• TASK DESCRIPTION
Where a line of the material includes the string "poly", copy that line.

• DATA EXTRACT

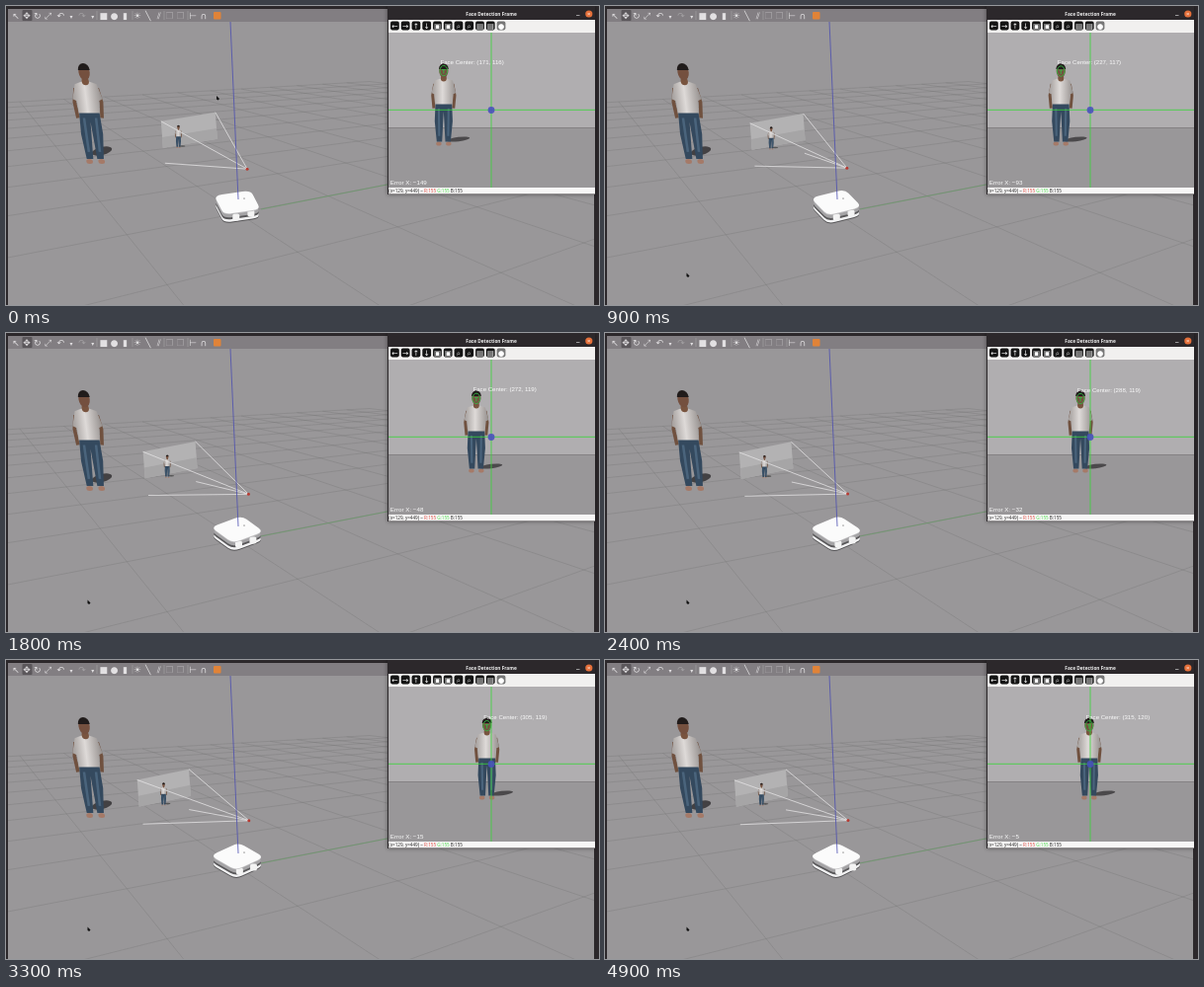
Recreate the animation shown at these times as an HTML page with a canvas. Size 600x303 px, loop 5 s.

```html
<!DOCTYPE html>
<html lang="en">
<head>
<meta charset="utf-8">
<title>Face tracking robot</title>
<style>
html, body { margin: 0; width: 100%; height: 100%; overflow: hidden; background: #999799; }
canvas { display: block; width: 600px; height: 303px; }
</style>
</head>
<body>
<canvas id="stage"></canvas>
<script>
const cv = document.getElementById('stage');
const c = cv.getContext('2d');
const dpr = window.devicePixelRatio || 1;
cv.width = 600 * dpr;
cv.height = 303 * dpr;

const LOOP = 5000, STEP = 100, FLOOR = '#999799', DARK = '#2c282b';
const UI = '"Open Sans", sans-serif', PLAIN = '"Liberation Sans", Arial, sans-serif';
const ICONS = '"DejaVu Sans", sans-serif';
// [time, horizontal error]; the error decays exponentially in between
const track = [[0, 149], [500, 128], [1300, 67], [2400, 32], [3300, 15], [4200, 8], [4900, 5]];

function errorAt(t) {
  const i = track.findIndex(([end]) => end >= t);
  if (i < 1) return track[0][1];
  const [t0, e0] = track[i - 1], [t1, e1] = track[i];
  return e0 * (e1 / e0) ** ((t - t0) / (t1 - t0));
}

function rect(x, y, w, h, color) {
  c.fillStyle = color;
  c.fillRect(x, y, w, h);
}

function trace(pts) {
  c.beginPath();
  pts.forEach(p => c.lineTo(...p));
}

function poly(pts, color) {
  trace(pts);
  c.fillStyle = color;
  c.fill();
}

function line(pts, color, width = 1) {
  trace(pts);
  c.strokeStyle = color;
  c.lineWidth = width;
  c.stroke();
}

function oval(x, y, rx, ry, color, tilt = 0) {
  c.beginPath();
  c.ellipse(x, y, rx, ry, tilt, 0, 7);
  c.fillStyle = color;
  c.fill();
}

function box(x, y, w, h, r, color) {
  c.beginPath();
  c.roundRect(x, y, w, h, r);
  c.fillStyle = color;
  c.fill();
}

function text(s, x, y, size, color, font = UI, weight = 400, align = 'left') {
  c.font = `${weight} ${size}px ${font}`;
  c.textAlign = align;
  c.fillStyle = color;
  c.fillText(s, x, y);
}

// ground point: u metres along the green axis, v metres away from the viewer
function ground(u, v) {
  const a = u * 0.077, b = v * 0.128, w = 1 + a + b;
  return [(235 + a * 1168 - b * 40) / w, (210 + (a + b) * 30) / w];
}

function grid() {
  const cell = 1.4, far = 10 * cell;
  for (let n = -10; n <= 10; n++) {
    const i = n * cell;
    const vNear = Math.max(-far, (-0.9 - i * 0.077) / 0.128);
    const uNear = Math.max(-far, (-0.9 - i * 0.128) / 0.077);
    line([ground(i, vNear), ground(i, far)], 'rgba(112,110,112,.5)', 0.6);
    line([ground(uNear, i), ground(far, i)], 'rgba(112,110,112,.5)', 0.6);
  }
}

// standing figure, 100 units tall, feet at the local origin
function person(x, y, s, lean = 0) {
  c.save();
  c.transform(s, 0, lean, s, x, y);
  const shirt = c.createLinearGradient(-14, 0, 14, 0);
  shirt.addColorStop(0, '#a5a09e');
  shirt.addColorStop(0.45, '#dedad8');
  shirt.addColorStop(1, '#989391');
  const mirror = half => [...half, ...half.map(([px, py]) => [-px, py]).reverse()];
  for (const side of [-1, 1]) {
    line([[side * 11, -76], [side * 13.5, -62], [side * 12, -46]], '#70513f', 3.6);
    oval(side * 6, -2.5, 3.3, 2.5, '#a57a68');
  }
  poly(mirror([[0, -42], [2, -5], [8.5, -5], [11, -30], [10, -54]]), '#34495e');
  for (const side of [-1, 1]) line([[side * 6, -46], [side * 5.5, -12]], '#4a647c', 2.5);
  poly(mirror([[3, -83], [11, -80], [15, -65], [11, -63], [10.5, -51]]), shirt);
  oval(0, -83, 3.6, 4, '#79543f');
  oval(0, -92, 5.6, 8.2, '#74503f');
  c.beginPath();
  c.ellipse(0, -94, 5.9, 7, 0, Math.PI, 0);
  c.fillStyle = '#211c1b';
  c.fill();
  c.restore();
}

// square plate with rounded corners, turned and seen from above at a slant
function plate(turn, dy, color) {
  const at = i => {
    const a = turn + Math.PI + i * Math.PI / 2;
    return [234 + 27 * Math.cos(a), 199 + dy + 14 * Math.sin(a)];
  };
  const toward = (p, q) => p.map((n, j) => n + (q[j] - n) * 0.22);
  c.beginPath();
  for (let i = 0; i < 4; i++) {
    const p = at(i);
    c.lineTo(...toward(p, at(i - 1)));
    c.quadraticCurveTo(...p, ...toward(p, at(i + 1)));
  }
  c.closePath();
  c.fillStyle = color;
  c.fill();
}

function robot(e) {
  const turn = e * 0.0035;
  plate(turn, 9.5, '#555456');
  plate(turn, 8.5, '#f2f2f3');
  plate(turn, 6, '#59585a');
  plate(turn, 4, '#a5a4a6');
  for (const a of [1.45, 0.75]) {
    const x = 234 + 23 * Math.cos(a + turn / 3), y = 199 + 12.5 * Math.sin(a);
    box(x - 3.5, y - 1, 7, 7, 2, '#f3f3f3');
  }
  plate(turn, 0.8, '#c4c3c5');
  plate(turn, 0, '#fbfbfb');
  oval(241, 195, 0.9, 0.6, '#777');
}

function frustum(e) {
  const apex = [246 - e * 0.013, 162.5 + e * 0.018];
  const corner = (right, down) => [
    130 + e * 0.18 + right * (52 + e * 0.02) + down * 2,
    122 - e * 0.035 - right * (11 - e * 0.013) + down * 27
  ];
  const low = right => [136 + e * 0.167 + right * (46 + e * 0.048), 167 - e * 0.052 - right * (15 - e * 0.022)];
  poly([corner(0, 0), corner(1, 0), corner(1, 1), corner(0, 1)], '#b3b2b3');
  poly([corner(0, 0.6), corner(1, 0.6), corner(1, 1), corner(0, 1)], '#a6a5a6');
  const x = 157.8 + e * 0.112, y = 148 - e * 0.027;
  oval(x + 4, y - 2, 3, 0.8, '#555');
  person(x, y, 0.23);
  const rays = [corner(0, 0), corner(1, 0), low(0)];
  if (e < 100) rays.push(low(1));
  for (const p of rays) line([apex, p], '#e4e3e4', 0.8);
  oval(...apex, 1.5, 1.5, '#b83a32');
}

function toolbar() {
  rect(0, 0, 600, 3, DARK);
  rect(2, 3, 593, 13, '#827e82');
  rect(0, 0, 2, 303, DARK);
  rect(595, 0, 5, 303, DARK);
  box(16.5, 4, 10, 11, 1, '#5b575b');
  let x = 10;
  for (const ch of '↖✥↻⤢ ↶▾↷▾■●▮ ☀╲⫽❐❐ ⊢∩') {
    const dim = '↷❐'.includes(ch);
    if (ch == ' ') x += 1.5;
    else {
      text(ch, x, 12.8, ch == '▾' ? 6 : 9, dim ? '#a3a0a3' : '#e2e0e2', ICONS, 400, 'center');
      x += 10.9;
    }
  }
  for (const bar of [92, 128, 160, 184]) line([[bar, 5], [bar, 14]], '#a19ea1', 0.7);
  box(210, 6, 7.5, 7.5, 1, '#e08338');
}

function buttons() {
  [...'←→↑↓▣▣⌕⌕▤▤●'].forEach((ch, i, all) => {
    const x = 393.4 + i * 10.76;
    box(x - 4.4, 15.6, 8.8, 8.8, 1.8, i == all.length - 1 ? '#777' : '#141414');
    text(ch, x, 22.7, 7.5, '#fff', ICONS, 400, 'center');
  });
}

function cameraWindow(e) {
  const err = Math.round(e), fy = 119.8 - e * 0.025;
  const fx = 387 + (320 - e) * 0.3266, top = 27.6 + fy * 0.327;
  c.save();
  c.shadowColor = 'rgba(0,0,0,.45)';
  c.shadowBlur = 4 * dpr;
  rect(386, 0, 210, 191, DARK);
  c.restore();
  text('Face Detection Frame', 491, 10, 4.75, '#f2f2f2', UI, 700, 'center');
  line([[577, 9.5], [580.5, 9.5]], '#ccc', 0.7);
  oval(589.8, 8, 3.6, 3.6, '#e5703a');
  text('×', 589.8, 10, 6, '#fff', UI, 400, 'center');
  rect(387, 14, 209, 13, '#f1f0ef');
  buttons();

  rect(387, 27, 209, 96.5, '#b0aeb0');
  rect(387, 123.5, 209, 60.5, FLOOR);
  oval(fx + 15, 135, 11.5, 2.2, '#4b494b', -0.12);
  person(fx, 141.6, 0.825);
  const cross = 'rgba(55,215,55,.8)';
  line([[491, 27], [491, 184]], cross);
  line([[387, 105.3], [596, 105.3]], cross);
  c.beginPath();
  c.ellipse(fx, top, 3.8, 5.2, 0, 0, 7);
  c.moveTo(fx - 2, top - 1);
  c.lineTo(fx + 2, top - 1);
  c.moveTo(fx, top - 1);
  c.lineTo(fx, top + 3);
  c.strokeStyle = '#35b845';
  c.lineWidth = 0.9;
  c.stroke();
  oval(491, 105.5, 3.4, 3.4, 'rgba(72,78,190,.88)');
  text(`Face Center: (${320 - err}, ${Math.round(fy)})`, fx - 3.4, top - 7, 6.1, '#fafafa', PLAIN);
  text(`Error X: −${err}`, 388.8, 181.2, 6.2, '#fafafa', PLAIN);

  rect(387, 184, 209, 6.5, '#f7f6f6');
  let x = 387.3;
  for (const [s, color] of [['(x=129, y=449) ~ ', '#222'], ['R:155 ', '#e2493f'], ['G:155 ', '#4be04b'], ['B:155', '#222']]) {
    text(s, x, 189.1, 4.6, color);
    x += c.measureText(s).width;
  }
}

// leaves to the lower left, then comes back to rest
function pointer(t) {
  if (t >= 400 && t < 800) return;
  const k = t / 400;
  const [x, y] = t < 400 ? [214 - 200 * k, 93 + 179 * k] : [83.5, 272.5];
  poly([[x - 1, y - 2], [x + 2, y + 1], [x + 0.6, y + 2.5], [x - 1, y + 1.5]], '#111');
}

function draw(now) {
  const t = Math.floor(now % LOOP / STEP) * STEP;
  const e = errorAt(t);
  c.setTransform(dpr, 0, 0, dpr, 0, 0);
  rect(0, 0, 600, 303, FLOOR);
  grid();
  line([[258, 206], [388, 180.5]], '#689a66', 0.7);
  oval(97, 147, 10.5, 4, '#434143', -0.25);
  person(91, 160, 1.01, 0.13);
  frustum(e);
  robot(e);
  line([[227, 16], [235, 196]], '#4c4fb0', 0.8);
  toolbar();
  cameraWindow(e);
  pointer(t);
}

const begin = performance.now();
function tick() {
  draw(performance.now() - begin);
  requestAnimationFrame(tick);
}
tick();
</script>
</body>
</html>
```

• TASK RESPONSE
function poly(pts, color) {
  poly(mirror([[0, -42], [2, -5], [8.5, -5], [11, -30], [10, -54]]), '#34495e');
  poly(mirror([[3, -83], [11, -80], [15, -65], [11, -63], [10.5, -51]]), shirt);
  poly([corner(0, 0), corner(1, 0), corner(1, 1), corner(0, 1)], '#b3b2b3');
  poly([corner(0, 0.6), corner(1, 0.6), corner(1, 1), corner(0, 1)], '#a6a5a6');
  poly([[x - 1, y - 2], [x + 2, y + 1], [x + 0.6, y + 2.5], [x - 1, y + 1.5]], '#111');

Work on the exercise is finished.